In light of the ‘on-demand’ society in which we now live – where people expect things to be done quickly and conveniently – cross-border transactions are ripe for digital disruption. The current system is slow, costly and complicated. Yet, to the frustration of businesses and consumers alike, banks have been slow to welcome disruption.
In traditional cross-border payments, banks must reconcile their ledgers before a payment can be cleared. The respective financial institutions involved in the transaction must hold account balances with their international counterparts while maintaining their own transaction records. The whole process moves slowly and can involve increased costs and risk for the respective banks.
Blockchain provides a modern and dynamic solution to streamline the cumbersome process of moving money across borders. Distributed ledger technology can be used to solve banks’ cross-border woes as it quickens settlement time and lowers the cost of completing international payments.
A blockchain solution for banks addresses critical pain points and minimises the potential for errors thanks to the ledger-based system, while also providing transparency and flexibility.
But a blockchain-based system is not going to become widespread overnight.
Barriers to Adoption
The question is not so much if the marriage of the hyper-regulated world of banking and blockchain’s promised land of decentralisation can happen but how and when it will happen.

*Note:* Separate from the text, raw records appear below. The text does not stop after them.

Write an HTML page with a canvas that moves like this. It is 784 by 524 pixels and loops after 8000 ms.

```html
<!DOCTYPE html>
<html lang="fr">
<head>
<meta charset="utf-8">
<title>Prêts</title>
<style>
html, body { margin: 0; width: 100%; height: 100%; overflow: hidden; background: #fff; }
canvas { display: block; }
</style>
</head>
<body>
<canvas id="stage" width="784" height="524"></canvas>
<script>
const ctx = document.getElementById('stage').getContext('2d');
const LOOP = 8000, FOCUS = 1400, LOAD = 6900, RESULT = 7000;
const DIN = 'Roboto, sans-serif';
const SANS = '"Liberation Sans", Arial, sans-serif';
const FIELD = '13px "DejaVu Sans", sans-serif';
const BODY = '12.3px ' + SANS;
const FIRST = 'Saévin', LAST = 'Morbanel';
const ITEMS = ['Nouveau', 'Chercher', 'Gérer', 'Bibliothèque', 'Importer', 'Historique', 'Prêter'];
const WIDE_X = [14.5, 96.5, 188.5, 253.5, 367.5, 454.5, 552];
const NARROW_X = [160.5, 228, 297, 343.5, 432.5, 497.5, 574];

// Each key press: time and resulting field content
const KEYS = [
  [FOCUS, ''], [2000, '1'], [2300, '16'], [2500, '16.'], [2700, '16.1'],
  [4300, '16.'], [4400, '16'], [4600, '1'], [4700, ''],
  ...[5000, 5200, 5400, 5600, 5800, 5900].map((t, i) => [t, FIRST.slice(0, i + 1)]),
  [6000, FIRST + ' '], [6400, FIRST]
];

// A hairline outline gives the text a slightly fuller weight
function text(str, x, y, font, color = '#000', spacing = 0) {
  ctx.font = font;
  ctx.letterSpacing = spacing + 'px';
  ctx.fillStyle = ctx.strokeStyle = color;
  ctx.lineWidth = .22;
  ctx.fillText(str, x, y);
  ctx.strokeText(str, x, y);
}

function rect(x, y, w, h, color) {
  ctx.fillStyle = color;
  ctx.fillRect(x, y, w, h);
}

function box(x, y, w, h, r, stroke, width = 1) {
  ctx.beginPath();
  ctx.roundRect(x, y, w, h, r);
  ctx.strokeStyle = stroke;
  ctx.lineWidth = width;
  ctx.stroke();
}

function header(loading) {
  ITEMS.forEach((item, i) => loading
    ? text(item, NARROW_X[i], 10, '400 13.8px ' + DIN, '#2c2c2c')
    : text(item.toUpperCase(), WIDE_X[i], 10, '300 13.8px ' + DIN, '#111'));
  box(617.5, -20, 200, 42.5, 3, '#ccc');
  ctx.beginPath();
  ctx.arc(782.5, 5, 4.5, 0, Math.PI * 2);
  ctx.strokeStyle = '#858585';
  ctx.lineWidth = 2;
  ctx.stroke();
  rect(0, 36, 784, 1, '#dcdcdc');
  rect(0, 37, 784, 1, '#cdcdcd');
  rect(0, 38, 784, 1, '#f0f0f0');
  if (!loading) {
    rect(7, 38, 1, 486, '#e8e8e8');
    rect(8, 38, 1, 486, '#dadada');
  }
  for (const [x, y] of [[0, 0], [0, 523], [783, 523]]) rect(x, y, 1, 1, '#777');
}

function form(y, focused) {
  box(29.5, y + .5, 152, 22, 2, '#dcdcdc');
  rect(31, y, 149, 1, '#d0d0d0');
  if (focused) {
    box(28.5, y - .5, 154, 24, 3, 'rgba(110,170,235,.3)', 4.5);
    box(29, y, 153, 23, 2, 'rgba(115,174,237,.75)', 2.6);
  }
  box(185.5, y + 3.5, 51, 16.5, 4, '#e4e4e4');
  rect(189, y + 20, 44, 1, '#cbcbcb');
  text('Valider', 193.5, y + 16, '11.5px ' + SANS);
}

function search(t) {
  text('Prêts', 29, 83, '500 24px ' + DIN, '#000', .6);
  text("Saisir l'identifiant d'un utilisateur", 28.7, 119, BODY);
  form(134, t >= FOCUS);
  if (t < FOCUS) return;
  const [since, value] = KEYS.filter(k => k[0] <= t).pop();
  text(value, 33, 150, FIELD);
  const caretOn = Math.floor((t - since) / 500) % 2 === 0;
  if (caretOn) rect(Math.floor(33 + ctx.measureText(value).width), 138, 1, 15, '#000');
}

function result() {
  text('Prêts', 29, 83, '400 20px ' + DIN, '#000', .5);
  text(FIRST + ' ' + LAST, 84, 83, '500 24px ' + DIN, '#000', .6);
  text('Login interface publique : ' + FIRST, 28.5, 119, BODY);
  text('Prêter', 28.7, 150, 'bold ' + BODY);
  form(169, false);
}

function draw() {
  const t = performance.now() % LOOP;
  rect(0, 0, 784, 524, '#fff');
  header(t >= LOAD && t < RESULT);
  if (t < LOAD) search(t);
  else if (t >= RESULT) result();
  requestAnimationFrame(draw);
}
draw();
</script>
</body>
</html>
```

Because the banking industry is governed by rigid regulation designed to prevent banks from a credit risk and fraud perspective, banks are unlikely to take risks unless the regulation is clear or the reward involved is large enough to justify it.
As such, without clear governance and regulation, banks and financial institutions are not going to jump at the chance to replace current cross-border processes with the blockchain. That kind of monumental change is going to take more time.
Of course, there are more immediate solutions. Some banks have begun the process of onboarding onto trust-based platforms that offer a centralised ‘hub’ through which banks can do business and facilitate cross-border payments on the blockchain. A platform like Ripple, for example, offers banks a trusted network governed by established rules that makes it easier for banks to facilitate transactions. While cross-border payment capabilities are limited to those banks who have joined the Ripple network, Ripple helps banks use the blockchain to supplement their traditional cross-border processes.
Companies like Hyperwallet, which provides its own virtual ‘ledger’ network, can work in tandem with these new innovative technologies to help speed up adoption of blockchain. With its extensive global banking network across 100 countries, Hyperwallet provides an accelerated path to improving cross-border payments without banks having to physically transfer money from one country to another, or having accounts with one another.
A Future for Blockchain-based Payments Solutions
As with all new and developing technologies, it will take time for blockchain to earn its keep in modern society. Remember when the Internet was first introduced? People struggled to understand the web and grasp its relevance – not to mention its potential impact – for businesses.
While it appears that banks and legacy players in the financial industry are following fintech’s lead to explore blockchain technology, there are still challenges to widespread adoption. Cross-border payments could provide the ideal stepping stone for banks to further explore and develop the ledger technology.
There is great potential to advance payment systems through blockchain, but, at the moment, it remains largely unrealised. As banks and other entities continue to explore this nascent technology, it becomes increasingly clear that blockchain will be integral to laying the new foundation of economic infrastructure around the world.
About Simon Banks
Simon Banks is Hyperwallet’s Managing Director and SVP of Asia-Pacific. A pioneer in the ecommerce marketplace space, Simon’s understanding of mobile and digital commerce is essential to shaping Hyperwallet’s approach in Asia Pacific. Simon is responsible for building out Hyperwallet’s Australian payments team and leading expansion efforts in the region.
Simon boasts an impressive resume with extensive experience in senior management and Asia Pacific roles at disruptive companies such as Salesforce.com, Travelex, Siebel, and Oracle. Prior to joining Hyperwallet, Simon served as Director of Merchant Services at PayPal Australia, where he was responsible for the establishment and operation of merchant partnerships and growth strategies for online payments, mobile verticals, and expanding into new frontiers related to mobile and contextual commerce.
Simon holds a Master of Business in Marketing from the University of Technology Sydney and a Bachelor of Economics from Macquarie University.